[WHAT TO WORK ON] Where a line in the records holds "variables", count it once; return only the final number.

Plain-text document sources:

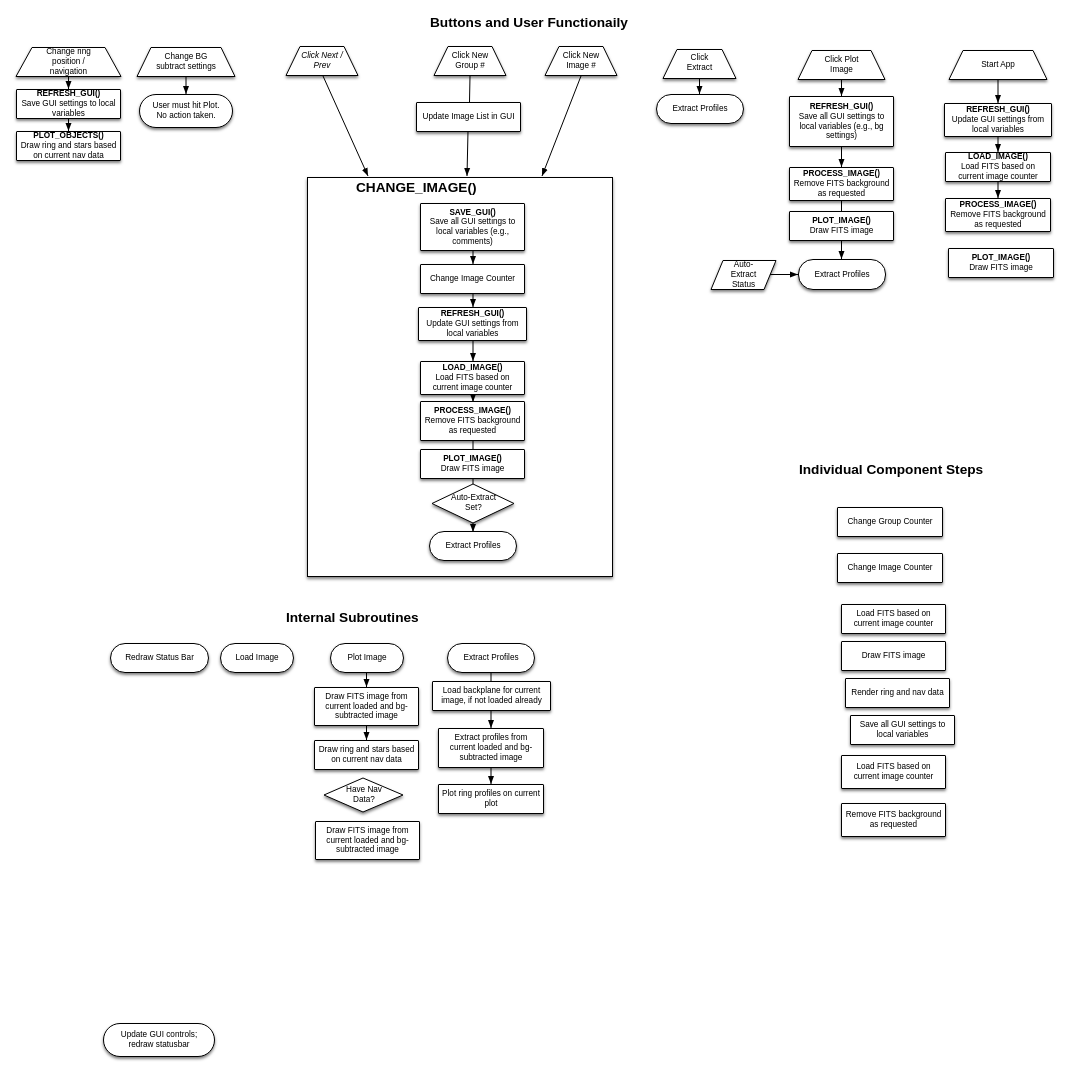
<!DOCTYPE html>
<html lang="en">
<head>
<meta charset="utf-8">
<title>Buttons and User Functionaily</title>
<style>
:root { --ink: #000; --paper: #fff; --shade: rgba(0, 0, 0, .5); }
* { box-sizing: border-box; margin: 0; }
html, body { width: 1070px; height: 1073px; overflow: hidden; background: var(--paper); }
.chart { position: relative; width: 1070px; height: 1073px; overflow: hidden; color: var(--ink); font: 8.2px/9.7px "Liberation Sans", Arial, sans-serif; }
.chart > * { position: absolute; }
.wires, .shapes { left: 0; top: 0; }
.wires { stroke: var(--ink); fill: none; }
.shapes { fill: var(--paper); stroke: var(--ink); filter: drop-shadow(0 2px 1.5px var(--shade)); }
h2 { font-size: 13.65px; line-height: 16px; white-space: nowrap; }
.step, .pill, .label { display: flex; flex-direction: column; align-items: center; justify-content: center; text-align: center; white-space: nowrap; }
.step, .pill, .panel { background: var(--paper); border: 1px solid var(--ink); box-shadow: 0 2px 3px var(--shade); }
.step { width: 105px; height: 30px; border-radius: 1px; }
.tall { height: 34px; }
.taller { height: 39px; }
.pill { height: 30px; border-radius: 15px; }
.label { height: 30px; }
</style>
</head>
<body>
<main class="chart">
  <h2 style="left:430px;top:15px">Buttons and User Functionaily</h2>
  <section class="panel" style="left:307px;top:177px;width:306px;height:400px"></section>
  <h2 style="left:356px;top:180px">CHANGE_IMAGE()</h2>

  <svg class="shapes" width="1070" height="1073" aria-hidden="true">
    <path d="M32 47.5H105L121 76.5H16Z"/>
    <path d="M151 47.5H221L235 76.5H137Z"/>
    <path d="M300 46.5H344L358 75.5H286Z"/>
    <path d="M448 46.5H492L506 75.5H434Z"/>
    <path d="M559 46.5H603L617 75.5H545Z"/>
    <path d="M677 49.5H722L736 78.5H663Z"/>
    <path d="M812 50.5H871L885 79.5H798Z"/>
    <path d="M963 50.5H1033L1047 79.5H949Z"/>
    <path d="M723 260.5H776L764 289.5H711Z"/>
    <path d="M473 484L514 503.5L473 523L432 503.5Z"/>
    <path d="M363 778L403 795L363 812L324 795Z"/>
  </svg>

  <svg class="wires" width="1070" height="1073" aria-hidden="true">
    <defs>
      <marker id="arrowhead" markerUnits="userSpaceOnUse" markerWidth="9" markerHeight="8" refX="8" refY="4" orient="auto">
        <path d="M0 1L8 4L0 7Z" fill="#000" stroke="none"/>
      </marker>
    </defs>
    <g marker-end="url(#arrowhead)">
      <path d="M68.5 76V89"/>
      <path d="M68.5 118V131"/>
      <path d="M186 76V94"/>
      <path d="M323 76L368 176"/>
      <path d="M468 131L467 176"/>
      <path d="M581 76L542 176"/>
      <path d="M699.5 79V94"/>
      <path d="M841.5 80V96"/>
      <path d="M841.5 146V167"/>
      <path d="M841.5 241V259"/>
      <path d="M770 274.5H798"/>
      <path d="M998 80V103"/>
      <path d="M998 136V152"/>
      <path d="M998 181V198"/>
      <path d="M473 250V264"/>
      <path d="M473 293V307"/>
      <path d="M473 341V361"/>
      <path d="M473 394V402"/>
      <path d="M473 523V532"/>
      <path d="M366.500 672V687"/>
      <path d="M366.500 726V740"/>
      <path d="M491 711V728"/>
      <path d="M491 767V784"/>
    </g>
    <path d="M470 76L469.500 102M841.5 201V212M473 440V449M473 478V484M491 672V682"/>
  </svg>

  <!-- Ring position -->
  <div class="label" style="left:16px;top:47px;width:105px">Change ring<br>position /<br>navigation</div>
  <div class="step" style="left:16px;top:89px"><b>REFRESH_GUI()</b><span>Save GUI settings to local<br>variables</span></div>
  <div class="step" style="left:16px;top:131px"><b>PLOT_OBJECTS()</b><span>Draw ring and stars based<br>on current nav data</span></div>

  <!-- Background settings -->
  <div class="label" style="left:137px;top:47px;width:98px">Change BG<br>subtract settings</div>
  <div class="pill" style="left:139px;top:94px;width:94px;height:34px;border-radius:17px">User must hit Plot.<br>No action taken.</div>

  <!-- Image selection -->
  <div class="label" style="left:286px;top:46px;width:72px"><i>Click Next /<br>Prev</i></div>
  <div class="label" style="left:434px;top:46px;width:72px">Click New<br>Group #</div>
  <div class="step" style="left:416px;top:102px">Update Image List in GUI</div>
  <div class="label" style="left:545px;top:46px;width:72px">Click New<br>Image #</div>

  <!-- Change image -->
  <div class="step" style="left:420px;top:203px;height:48px"><b>SAVE_GUI()</b><span>Save all GUI settings to<br>local variables (e.g.,<br>comments)</span></div>
  <div class="step" style="left:420px;top:264px">Change Image Counter</div>
  <div class="step tall" style="left:418px;top:307px;width:109px"><b>REFRESH_GUI()</b><span>Update GUI settings from<br>local variables</span></div>
  <div class="step tall" style="left:420px;top:361px"><b>LOAD_IMAGE()</b><span>Load FITS based on<br>current image counter</span></div>
  <div class="step taller" style="left:420px;top:401px;height:40px"><b>PROCESS_IMAGE()</b><span>Remove FITS background<br>as requested</span></div>
  <div class="step" style="left:420px;top:449px"><b>PLOT_IMAGE()</b><span>Draw FITS image</span></div>
  <div class="label" style="left:432px;top:488px;width:83px">Auto-Extract<br>Set?</div>
  <div class="pill" style="left:429px;top:531px;width:88px">Extract Profiles</div>

  <!-- Extract -->
  <div class="label" style="left:663px;top:49px;width:73px;height:28px">Click<br>Extract</div>
  <div class="pill" style="left:656px;top:94px;width:88px">Extract Profiles</div>

  <!-- Plot image button -->
  <div class="label" style="left:798px;top:50px;width:87px">Click Plot<br>Image</div>
  <div class="step" style="left:789px;top:96px;height:51px"><b>REFRESH_GUI()</b><span>Save all GUI settings to<br>local variables (e.g., bg<br>settings)</span></div>
  <div class="step tall" style="left:789px;top:167px"><b>PROCESS_IMAGE()</b><span>Remove FITS background<br>as requested</span></div>
  <div class="step" style="left:789px;top:211px"><b>PLOT_IMAGE()</b><span>Draw FITS image</span></div>
  <div class="label" style="left:711px;top:260px;width:65px">Auto-<br>Extract<br>Status</div>
  <div class="pill" style="left:798px;top:259px;width:88px;height:31px">Extract Profiles</div>

  <!-- Start app -->
  <div class="label" style="left:949px;top:50px;width:98px">Start App</div>
  <div class="step tall" style="left:944px;top:103px;width:108px"><b>REFRESH_GUI()</b><span>Update GUI settings from<br>local variables</span></div>
  <div class="step" style="left:945px;top:152px;width:106px"><b>LOAD_IMAGE()</b><span>Load FITS based on<br>current image counter</span></div>
  <div class="step tall" style="left:945px;top:198px;width:106px"><b>PROCESS_IMAGE()</b><span>Remove FITS background<br>as requested</span></div>
  <div class="step" style="left:948px;top:248px;width:106px"><b>PLOT_IMAGE()</b><span>Draw FITS image</span></div>

  <!-- Internal subroutines -->
  <h2 style="left:286px;top:610px">Internal Subroutines</h2>
  <div class="pill" style="left:110px;top:643px;width:99px">Redraw Status Bar</div>
  <div class="pill" style="left:220px;top:643px;width:74px">Load Image</div>
  <div class="pill" style="left:330px;top:643px;width:74px">Plot Image</div>
  <div class="step taller" style="left:314px;top:687px">Draw FITS image from<br>current loaded and bg-<br>subtracted image</div>
  <div class="step" style="left:314px;top:740px">Draw ring and stars based<br>on current nav data</div>
  <div class="label" style="left:324px;top:780px;width:80px">Have Nav<br>Data?</div>
  <div class="step taller" style="left:315px;top:821px">Draw FITS image from<br>current loaded and bg-<br>subtracted image</div>
  <div class="pill" style="left:447px;top:643px;width:88px">Extract Profiles</div>
  <div class="step" style="left:432px;top:681px;width:119px">Load backplane for current<br>image, if not loaded already</div>
  <div class="step taller" style="left:438px;top:728px;width:106px;height:40px">Extract profiles from<br>current loaded and bg-<br>subtracted image</div>
  <div class="step" style="left:438px;top:784px;width:106px">Plot ring profiles on current<br>plot</div>
  <div class="pill" style="left:103px;top:1023px;width:112px;height:34px;border-radius:17px">Update GUI controls;<br>redraw statusbar</div>

  <!-- Individual component steps -->
  <h2 style="left:799px;top:462px">Individual Component Steps</h2>
  <div class="step" style="left:837px;top:507px;width:106px">Change Group Counter</div>
  <div class="step" style="left:837px;top:553px;width:106px">Change Image Counter</div>
  <div class="step" style="left:841px;top:604px">Load FITS based on<br>current image counter</div>
  <div class="step" style="left:841px;top:641px">Draw FITS image</div>
  <div class="step" style="left:845px;top:678px">Render ring and nav data</div>
  <div class="step" style="left:850px;top:715px">Save all GUI settings to<br>local variables</div>
  <div class="step tall" style="left:841px;top:755px">Load FITS based on<br>current image counter</div>
  <div class="step tall" style="left:841px;top:803px">Remove FITS background<br>as requested</div>
</main>
</body>
</html>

[TASK RESPONSE] 6